Kadarius Toney touched the ball three times in Super Bowl LVII. He was on the field a total of eight snaps Sunday night against the Philadelphia Eagles. Yet Toney made his indelible mark in the Kansas City Chiefs’ second Super Bowl title in a four-year span.
“It is the biggest game of my life,” Toney said. “It was, for real.”
Toney only touched the ball once prior to the fourth quarter, a 12-yard punt return 10 minutes into the game. He wasn’t even targeted once in the game’s first 47-plus minutes. But Toney ended up playing a massive role in the Chiefs’ 38-35 victory.
The Chiefs had started the comeback after being down 10 at halftime, trailing 27-21 at the start of the fourth quarter. That’s when Patrick Mahomes hit Toney on what was the first of two wicked cuts by Chiefs receivers in the red zone. Against man coverage, Toney started in motion toward the formation, but at the snap he wheeled back the other direction to spring free for a wide-open 5-yard touchdown catch and the first Chiefs lead of the game.
On a night when other players had trouble with their footing, Toney made a vicious cut to spring free from the Eagles’ Darius Slay.
“We saw something a little bit different on tape and we knew that we could take advantage of what they weren’t doing,” Chiefs offensive coordinator Eric Bieniemy said. “And Kadarius just did a hell of a job of finding a way to get himself open.”
But Toney’s biggest impact of the night arguably came on a non-TD. On just the Eagles’ second punt of the game, Toney made a tough grab of Arryn Siposs’ short, spiraling kick at the Kansas City 30-yard line. There wasn’t an Eagles player within 10 yards of him when Toney grabbed it, though, which Toney said made him smell “blood in the water.” He made Zach Pascal miss before sharply reversing across the grain to spring the game-changing return.
“I saw (an) opportunity,” Toney said. “In that situation, I made the right return and the right decision.”
Toney raced down the right sideline, and the Chiefs had a perfect wall set up. After Siposs missed another tackle attempt, Toney twisted his way down to the Philadelphia 5-yard line. The 65-yard punt return was the longest in Super Bowl history, topping Jordan Norwood’s 61-yarder in Super Bowl 50.
“I saw a lot of white jerseys in front of me,” Toney said. “At that moment, I was really excited to get the ball.”
The momentum was fully on the Chiefs’ side now. Two plays later, Skyy Moore — running the same route Toney had earlier, except on the opposite side — also walked in for a score, putting the Chiefs up by eight points.

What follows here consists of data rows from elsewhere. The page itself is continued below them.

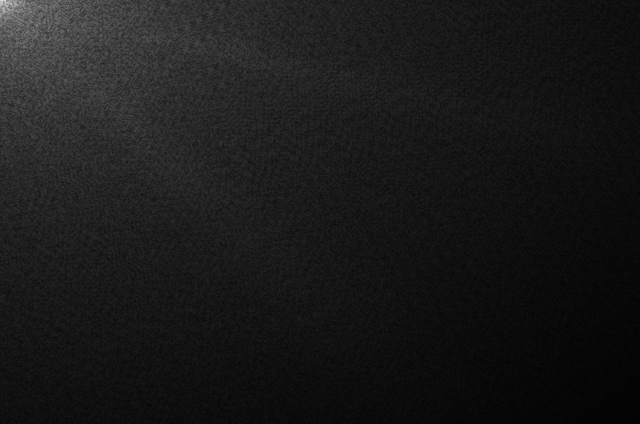
A WebGL 1 fragment shader for this texture:

```glsl
precision highp float;
// Dark, finely grained leather-like surface lit from the top left corner.

uniform vec2 u_resolution;

// Light, with distances as fractions of the canvas
const float SHEEN = 0.265;
const float SHEEN_FALLOFF = 1.5;
const float GLOW = 0.20;
const float GLOW_FALLOFF = 6.0;
const float HOTSPOT = 0.35;
const float HOTSPOT_FALLOFF = 45.0;
const float SHADE_START = 0.8;
const float SHADE_END = 1.9;

// Faint rays, with angles in radians below the top edge
const float UPPER_RAY = 0.23;
const float UPPER_WIDTH = 0.05;
const float LOWER_RAY = 0.76;
const float LOWER_WIDTH = 0.10;
const float RAY_STRENGTH = 0.13;

// Grain, in cells per canvas height
const vec2 GRAIN_CELLS = vec2(270.0, 350.0);
const float GRAIN_CONTRAST = 0.62;
const float GRAIN_FLOOR = 0.008;
const float PATCH_CELLS = 9.0;
const float MOTTLE_CELLS = 45.0;
const float MOTTLE_CONTRAST = 0.08;
const float FIBRE_ANGLE_A = 0.55;
const float FIBRE_ANGLE_B = -0.85;

float hash(vec2 cell) {
  return fract(sin(dot(cell, vec2(127.1, 311.7))) * 43758.5453);
}

float valueNoise(vec2 p) {
  vec2 cell = floor(p);
  vec2 f = fract(p);
  f = f * f * (3.0 - 2.0 * f);
  float low = mix(hash(cell), hash(cell + vec2(1.0, 0.0)), f.x);
  float high = mix(hash(cell + vec2(0.0, 1.0)), hash(cell + 1.0), f.x);
  return mix(low, high, f.y);
}

vec2 rotate(vec2 p, float angle) {
  float c = cos(angle);
  float s = sin(angle);
  return vec2(c * p.x - s * p.y, s * p.x + c * p.y);
}

// Short fibres in two directions that take turns in soft patches
float fibreGrain(vec2 p) {
  float patchMix = smoothstep(0.2, 0.8, valueNoise(p * PATCH_CELLS));
  float a = valueNoise(rotate(p, FIBRE_ANGLE_A) * GRAIN_CELLS) - 0.5;
  float b = valueNoise(rotate(p, FIBRE_ANGLE_B) * GRAIN_CELLS + 37.0) - 0.5;
  // Keep the contrast even where the two directions overlap
  float spread = length(vec2(1.0 - patchMix, patchMix));
  return mix(a, b, patchMix) / spread;
}

float cornerLight(float d) {
  float light = SHEEN * exp(-SHEEN_FALLOFF * d)
              + GLOW * exp(-GLOW_FALLOFF * d)
              + HOTSPOT * exp(-HOTSPOT_FALLOFF * d);
  return light * (1.0 - smoothstep(SHADE_START, SHADE_END, d));
}

float ray(float angle, float center, float width) {
  float offset = (angle - center) / width;
  return exp(-offset * offset);
}

void main() {
  vec2 uv = gl_FragCoord.xy / u_resolution;
  vec2 p = gl_FragCoord.xy / u_resolution.y;

  // Smooth light and its rays
  vec2 fromCorner = vec2(p.x, 1.0 - p.y);
  float d = length(vec2(uv.x, 1.0 - uv.y));
  float angle = atan(fromCorner.y, fromCorner.x);
  float rays = ray(angle, UPPER_RAY, UPPER_WIDTH)
             + ray(angle, LOWER_RAY, LOWER_WIDTH);
  rays *= smoothstep(0.15, 0.4, d);
  float light = cornerLight(d) * (1.0 + RAY_STRENGTH * rays);

  // Surface relief
  float grain = fibreGrain(p);
  float mottle = valueNoise(p * MOTTLE_CELLS) - 0.5;
  float relief = 1.0 + GRAIN_CONTRAST * grain + MOTTLE_CONTRAST * mottle;
  float gray = light * relief + GRAIN_FLOOR * grain;

  gl_FragColor = vec4(vec3(clamp(gray, 0.0, 1.0)), 1.0);
}
```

Not long ago, this felt improbable. Toney was a first-round pick who was withering on the vine with the New York Giants, who seemingly didn’t know what to do with him. He was traded to the Chiefs, who were coming off their biggest win of the season at the time against the 49ers but still needed some extra juice for the offense and return game with Tyreek Hill shipped out in the offseason.
Toney didn’t have a massive offensive role with the Chiefs but flashed his game-breaking ability with a three-TD game (two receiving, one rushing) in the regular-season win over the Jaguars. In the playoff rematch against Jacksonville, Toney had 50 yards of offense and 23 punt-return yards before suffering an ankle injury the next week in the AFC Championship Game against the Bengals.
That put his Super Bowl availability in doubt. But Toney was cleared prior to the game and made the most of his limited opportunities, averaging 27.3 yards on his three touches. It was his fourth touchdown in 10 games with the Chiefs after being held out of the end zone in his 12-game Giants career.
“At the end of the day, I know what I can do with the ball in my hands,” he said. “Not a surprise.”